In the meantime Munoz had fled south on Highway 395, pursued by multiple officers — primarily from the Kern County Sheriff’s Office.

He reportedly continued firing shots outside of his car, as well as through the back seat toward the victims in the trunk.

Officers say that Munoz continued to fire at oncoming motorists and to drive into oncoming traffic.

Around 8 a.m. Munoz stopped his vehicle about 8 miles north of Highway 58 to again fire into the trunk. When pursuing officers approached, Munoz apparently began firing on them. Officers and deputies returned fire.

Munoz was allegedly struck multiple times by KCSO Lt. Mike Scott, Deputy Brad Bays and Deputy James Webb.

The male and female hostages were airlifted to Antelope Valley Hospital. Both are in critical condition, but expected to survive their injuries.

Munoz was pronounced dead at the scene.

Munoz was apparently posting to Facebook during the ordeal. His page has subsequently been taken down, but screen captures reveal posts that threaten specific officers by name, and complain that he “got tired of cops [lying] and putting me in jail.”

The estranged mother of his children is also named in one of the posts made during the morning incidents. The News Review has not attempted to contact the family of Munoz in the wake of the tragedy, but reports indicate the mother of his children had recently separated from him because of his drug abuse.

While dozens of witnesses have come forward to report their shock, terror and confusion, others have expressed relief that the impact was not broader.

“It’s difficult to be prepared for an event like this, because there is no way to predict human behavior in these situations,” said SSUSD Assistant Superintendent of Human Resources Ernie Bell, who handled the logistics of Friday’s lockdown for SSUSD.

“We think there is always room for improvement, and we met with leadership on Friday to debrief and identify ways to better communicate with staff and parents, but overall I think it worked well.”

Bell attributed that in part to the capable teachers and staff within the district. “No matter how you prepare for these situations there is always that element of uncertainty, where staff will have to be ready to make decisions on their feet.
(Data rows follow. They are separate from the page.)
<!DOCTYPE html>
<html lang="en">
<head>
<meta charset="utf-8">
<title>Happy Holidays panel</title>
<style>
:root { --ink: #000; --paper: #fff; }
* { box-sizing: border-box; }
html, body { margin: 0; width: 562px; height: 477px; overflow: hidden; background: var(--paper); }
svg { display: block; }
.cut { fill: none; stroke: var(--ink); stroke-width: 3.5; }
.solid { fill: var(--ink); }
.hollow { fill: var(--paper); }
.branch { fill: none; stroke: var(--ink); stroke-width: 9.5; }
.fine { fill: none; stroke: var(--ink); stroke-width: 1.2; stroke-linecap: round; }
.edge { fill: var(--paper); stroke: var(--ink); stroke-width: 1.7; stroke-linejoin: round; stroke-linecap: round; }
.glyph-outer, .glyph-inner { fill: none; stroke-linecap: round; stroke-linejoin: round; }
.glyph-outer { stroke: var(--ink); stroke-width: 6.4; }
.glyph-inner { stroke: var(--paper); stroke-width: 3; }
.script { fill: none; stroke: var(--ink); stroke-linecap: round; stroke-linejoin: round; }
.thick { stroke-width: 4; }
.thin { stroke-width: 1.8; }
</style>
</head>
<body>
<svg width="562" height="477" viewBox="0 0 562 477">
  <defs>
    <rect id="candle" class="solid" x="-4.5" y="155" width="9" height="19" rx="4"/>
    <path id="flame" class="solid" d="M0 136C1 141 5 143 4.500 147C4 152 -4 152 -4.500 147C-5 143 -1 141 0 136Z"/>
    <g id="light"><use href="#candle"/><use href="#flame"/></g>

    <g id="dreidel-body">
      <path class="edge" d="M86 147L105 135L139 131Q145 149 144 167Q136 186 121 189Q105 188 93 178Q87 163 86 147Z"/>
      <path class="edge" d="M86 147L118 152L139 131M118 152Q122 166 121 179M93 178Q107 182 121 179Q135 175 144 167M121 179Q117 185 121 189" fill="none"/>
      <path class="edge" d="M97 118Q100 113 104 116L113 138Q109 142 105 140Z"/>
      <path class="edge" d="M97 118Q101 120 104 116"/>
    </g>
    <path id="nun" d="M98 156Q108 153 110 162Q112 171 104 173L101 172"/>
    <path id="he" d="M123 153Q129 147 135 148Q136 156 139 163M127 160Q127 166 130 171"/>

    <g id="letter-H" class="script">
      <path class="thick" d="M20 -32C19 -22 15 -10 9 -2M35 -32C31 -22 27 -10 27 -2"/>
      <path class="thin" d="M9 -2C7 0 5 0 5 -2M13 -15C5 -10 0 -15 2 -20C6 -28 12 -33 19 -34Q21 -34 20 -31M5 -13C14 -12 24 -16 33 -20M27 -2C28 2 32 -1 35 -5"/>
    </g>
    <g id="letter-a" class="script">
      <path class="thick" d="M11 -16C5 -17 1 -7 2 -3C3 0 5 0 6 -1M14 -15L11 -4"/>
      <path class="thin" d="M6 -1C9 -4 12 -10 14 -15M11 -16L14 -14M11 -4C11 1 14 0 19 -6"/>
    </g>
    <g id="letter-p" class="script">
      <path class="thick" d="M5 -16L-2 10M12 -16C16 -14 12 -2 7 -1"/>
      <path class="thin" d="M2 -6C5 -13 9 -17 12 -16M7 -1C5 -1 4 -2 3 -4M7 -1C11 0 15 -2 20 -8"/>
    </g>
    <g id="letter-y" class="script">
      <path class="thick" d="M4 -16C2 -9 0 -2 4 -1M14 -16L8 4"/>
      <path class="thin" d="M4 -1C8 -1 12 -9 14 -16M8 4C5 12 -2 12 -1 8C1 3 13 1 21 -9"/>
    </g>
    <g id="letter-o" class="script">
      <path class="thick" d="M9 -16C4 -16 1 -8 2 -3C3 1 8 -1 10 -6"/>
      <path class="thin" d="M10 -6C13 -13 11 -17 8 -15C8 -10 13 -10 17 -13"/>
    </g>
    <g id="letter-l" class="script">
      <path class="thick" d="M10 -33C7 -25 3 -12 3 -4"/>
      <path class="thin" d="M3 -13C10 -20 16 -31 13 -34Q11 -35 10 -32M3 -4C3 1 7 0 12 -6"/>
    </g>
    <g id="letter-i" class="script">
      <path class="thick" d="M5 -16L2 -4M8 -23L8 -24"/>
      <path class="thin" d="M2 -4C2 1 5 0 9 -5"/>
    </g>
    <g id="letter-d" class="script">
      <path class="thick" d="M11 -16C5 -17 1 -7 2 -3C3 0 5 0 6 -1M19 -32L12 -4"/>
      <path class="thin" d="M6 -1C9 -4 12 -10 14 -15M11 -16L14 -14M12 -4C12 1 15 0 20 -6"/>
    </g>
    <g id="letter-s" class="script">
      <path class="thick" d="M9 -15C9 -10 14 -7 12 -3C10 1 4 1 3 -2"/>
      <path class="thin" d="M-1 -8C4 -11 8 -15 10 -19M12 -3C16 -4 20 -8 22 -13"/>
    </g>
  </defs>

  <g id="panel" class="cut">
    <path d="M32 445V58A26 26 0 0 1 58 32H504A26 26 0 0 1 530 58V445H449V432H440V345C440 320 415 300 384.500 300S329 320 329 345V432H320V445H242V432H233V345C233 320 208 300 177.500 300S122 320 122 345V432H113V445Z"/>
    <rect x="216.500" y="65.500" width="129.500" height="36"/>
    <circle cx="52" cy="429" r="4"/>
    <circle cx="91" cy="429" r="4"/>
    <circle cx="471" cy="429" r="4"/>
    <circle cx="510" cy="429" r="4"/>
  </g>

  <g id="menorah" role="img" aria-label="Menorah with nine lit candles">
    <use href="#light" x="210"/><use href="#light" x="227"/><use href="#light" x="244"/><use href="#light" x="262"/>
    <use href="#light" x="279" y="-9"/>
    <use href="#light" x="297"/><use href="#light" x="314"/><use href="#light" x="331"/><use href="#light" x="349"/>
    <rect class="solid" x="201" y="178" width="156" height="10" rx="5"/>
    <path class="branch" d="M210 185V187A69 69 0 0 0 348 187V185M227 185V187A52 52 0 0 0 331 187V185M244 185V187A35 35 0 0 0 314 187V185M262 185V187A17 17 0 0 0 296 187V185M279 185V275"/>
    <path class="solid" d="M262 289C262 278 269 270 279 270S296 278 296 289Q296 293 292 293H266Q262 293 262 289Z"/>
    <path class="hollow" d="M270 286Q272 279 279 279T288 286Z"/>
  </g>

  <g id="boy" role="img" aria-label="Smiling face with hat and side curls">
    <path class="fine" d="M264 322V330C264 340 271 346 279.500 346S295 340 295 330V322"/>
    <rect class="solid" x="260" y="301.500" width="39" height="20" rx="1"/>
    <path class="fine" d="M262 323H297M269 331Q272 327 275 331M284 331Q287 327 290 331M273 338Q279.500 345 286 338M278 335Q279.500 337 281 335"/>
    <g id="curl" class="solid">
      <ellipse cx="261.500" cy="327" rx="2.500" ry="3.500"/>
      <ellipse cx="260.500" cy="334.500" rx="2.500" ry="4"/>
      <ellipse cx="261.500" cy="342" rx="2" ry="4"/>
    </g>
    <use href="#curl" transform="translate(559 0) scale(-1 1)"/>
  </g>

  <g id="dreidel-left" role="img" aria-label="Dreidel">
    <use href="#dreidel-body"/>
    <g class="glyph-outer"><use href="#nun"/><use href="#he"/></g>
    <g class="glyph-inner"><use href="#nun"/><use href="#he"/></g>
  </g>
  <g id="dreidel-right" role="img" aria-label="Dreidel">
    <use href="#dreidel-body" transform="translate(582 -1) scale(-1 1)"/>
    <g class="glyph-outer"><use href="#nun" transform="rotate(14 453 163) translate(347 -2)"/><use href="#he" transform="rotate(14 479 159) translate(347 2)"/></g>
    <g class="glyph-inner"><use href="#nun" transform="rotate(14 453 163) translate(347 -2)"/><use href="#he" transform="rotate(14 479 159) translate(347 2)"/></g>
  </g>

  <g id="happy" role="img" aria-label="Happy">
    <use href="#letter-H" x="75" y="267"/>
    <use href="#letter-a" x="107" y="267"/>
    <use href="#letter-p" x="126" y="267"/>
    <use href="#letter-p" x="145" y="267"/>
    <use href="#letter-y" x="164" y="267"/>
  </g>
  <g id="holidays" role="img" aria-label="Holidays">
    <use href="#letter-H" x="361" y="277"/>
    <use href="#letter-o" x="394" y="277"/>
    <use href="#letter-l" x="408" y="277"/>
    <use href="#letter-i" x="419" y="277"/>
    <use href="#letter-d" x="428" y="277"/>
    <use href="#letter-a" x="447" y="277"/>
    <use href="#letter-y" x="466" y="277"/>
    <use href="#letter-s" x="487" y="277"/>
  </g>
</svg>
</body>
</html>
We think our staff is able to do that quite well.

“I hope we never have to deal with anything like this again, but we are trying to take away every possible lesson from it.”

Two other potential victims, previously removed from the scene, were the children of the two of the victims. One neighbor reported that when it was discovered that the adults were abusing heroin in the dwelling, the children were removed and kept overnight — which kept them out of harm’s way in the initial slaying.

Ridgecrest Police Chief Ron Strand noted that no injuries were reported during the hours Munoz was driving through the streets firing at bystanders.

Protocol dictates that all officers involved in the shooting be placed on administrative leave pending a review of the incident. That investigation was ongoing at press time.

Both RPD (760-499-5100) and KCSO (661-861-3110) have requested anyone with information contact authorities.

Story First Published: 2013-10-30